- [Exercise details]: The records below need to be set down again exactly; their images stay out.

[Supplied entries — start]

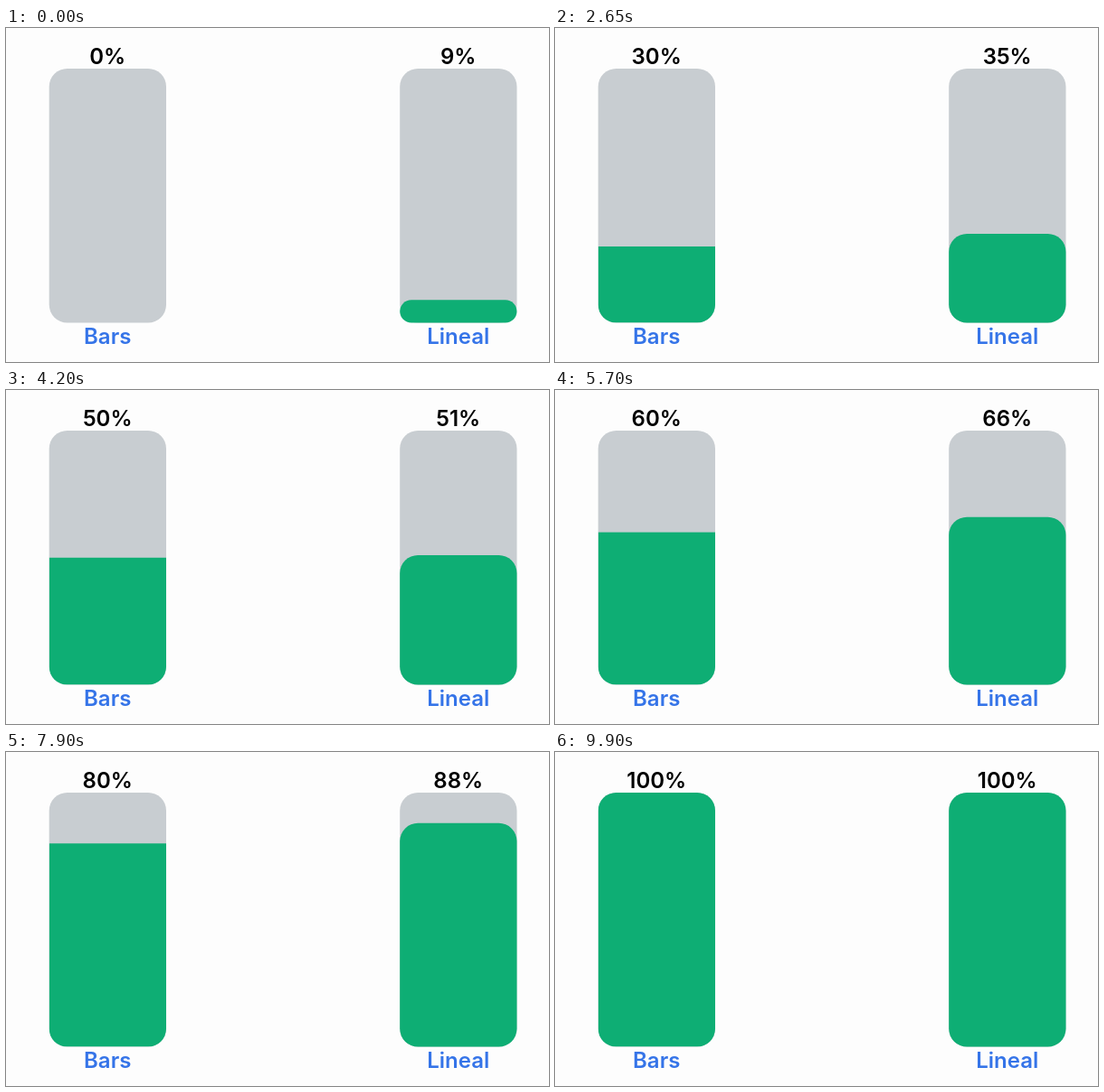
Write an HTML page that moves like this. It is 600 px wide and 370 px high and loops after 9950 ms.

```html
<!DOCTYPE html>
<html lang="en">
<head>
<meta charset="utf-8">
<title>Bars and lineal progress</title>
<style>
  html, body { margin: 0; width: 100%; height: 100%; overflow: hidden; background: #fdfdfd; }
  svg { display: block; width: 600px; height: 370px; }
  text { font: 600 24px Inter, sans-serif; text-anchor: middle; }
  .track { fill: #c8cdd1; }
  .fill { fill: #0eae74; }
  .label { fill: #3574e8; }
</style>
</head>
<body>
<svg viewBox="0 0 600 370">
  <defs>
    <clipPath id="round"><rect x="47.7" y="45" width="129.3" height="281.5" rx="20"/></clipPath>
  </defs>
  <rect class="track" x="47.7" y="45" width="129.3" height="281.5" rx="20"/>
  <g clip-path="url(#round)"><rect id="barsFill" class="fill" x="47.7" width="129.3"/></g>
  <text id="barsValue" x="112.2" y="39.5"></text>
  <text class="label" x="112.2" y="350">Bars</text>

  <rect class="track" x="435.2" y="45" width="129.3" height="281.5" rx="20"/>
  <rect id="linealFill" class="fill" x="435.2" width="129.3"/>
  <text id="linealValue" x="499.7" y="39.5"></text>
  <text class="label" x="499.7" y="350">Lineal</text>
</svg>
<script>
  const LOOP = 9950, START = 9, TICK = 100, STEP = 10;
  const HEIGHT = 281.5, BOTTOM = 326.5, RADIUS = 20;
  const byId = id => document.getElementById(id);

  function setBar(name, percent, radius) {
    const h = HEIGHT * percent / 100;
    const fill = byId(name + 'Fill');
    fill.setAttribute('y', BOTTOM - h);
    fill.setAttribute('height', h);
    fill.setAttribute('rx', Math.min(radius, h / 2));
    const text = percent + '%';
    const value = byId(name + 'Value');
    if (value.textContent !== text) value.textContent = text;
  }

  function draw(t) {
    const percent = Math.min(100, START + Math.floor(t / TICK));
    setBar('bars', Math.floor(percent / STEP) * STEP, 0);
    setBar('lineal', percent, RADIUS);
  }

  const begin = performance.now();
  function frame() {
    draw((performance.now() - begin) % LOOP);
    requestAnimationFrame(frame);
  }
  draw(0);
  requestAnimationFrame(frame);
</script>
</body>
</html>
```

[Supplied entries — finish]

- [Completed exercise]:
Write an HTML page that moves like this. It is 600 px wide and 370 px high and loops after 9950 ms.

```html
<!DOCTYPE html>
<html lang="en">
<head>
<meta charset="utf-8">
<title>Bars and lineal progress</title>
<style>
  html, body { margin: 0; width: 100%; height: 100%; overflow: hidden; background: #fdfdfd; }
  svg { display: block; width: 600px; height: 370px; }
  text { font: 600 24px Inter, sans-serif; text-anchor: middle; }
  .track { fill: #c8cdd1; }
  .fill { fill: #0eae74; }
  .label { fill: #3574e8; }
</style>
</head>
<body>
<svg viewBox="0 0 600 370">
  <defs>
    <clipPath id="round"><rect x="47.7" y="45" width="129.3" height="281.5" rx="20"/></clipPath>
  </defs>
  <rect class="track" x="47.7" y="45" width="129.3" height="281.5" rx="20"/>
  <g clip-path="url(#round)"><rect id="barsFill" class="fill" x="47.7" width="129.3"/></g>
  <text id="barsValue" x="112.2" y="39.5"></text>
  <text class="label" x="112.2" y="350">Bars</text>

  <rect class="track" x="435.2" y="45" width="129.3" height="281.5" rx="20"/>
  <rect id="linealFill" class="fill" x="435.2" width="129.3"/>
  <text id="linealValue" x="499.7" y="39.5"></text>
  <text class="label" x="499.7" y="350">Lineal</text>
</svg>
<script>
  const LOOP = 9950, START = 9, TICK = 100, STEP = 10;
  const HEIGHT = 281.5, BOTTOM = 326.5, RADIUS = 20;
  const byId = id => document.getElementById(id);

  function setBar(name, percent, radius) {
    const h = HEIGHT * percent / 100;
    const fill = byId(name + 'Fill');
    fill.setAttribute('y', BOTTOM - h);
    fill.setAttribute('height', h);
    fill.setAttribute('rx', Math.min(radius, h / 2));
    const text = percent + '%';
    const value = byId(name + 'Value');
    if (value.textContent !== text) value.textContent = text;
  }

  function draw(t) {
    const percent = Math.min(100, START + Math.floor(t / TICK));
    setBar('bars', Math.floor(percent / STEP) * STEP, 0);
    setBar('lineal', percent, RADIUS);
  }

  const begin = performance.now();
  function frame() {
    draw((performance.now() - begin) % LOOP);
    requestAnimationFrame(frame);
  }
  draw(0);
  requestAnimationFrame(frame);
</script>
</body>
</html>
```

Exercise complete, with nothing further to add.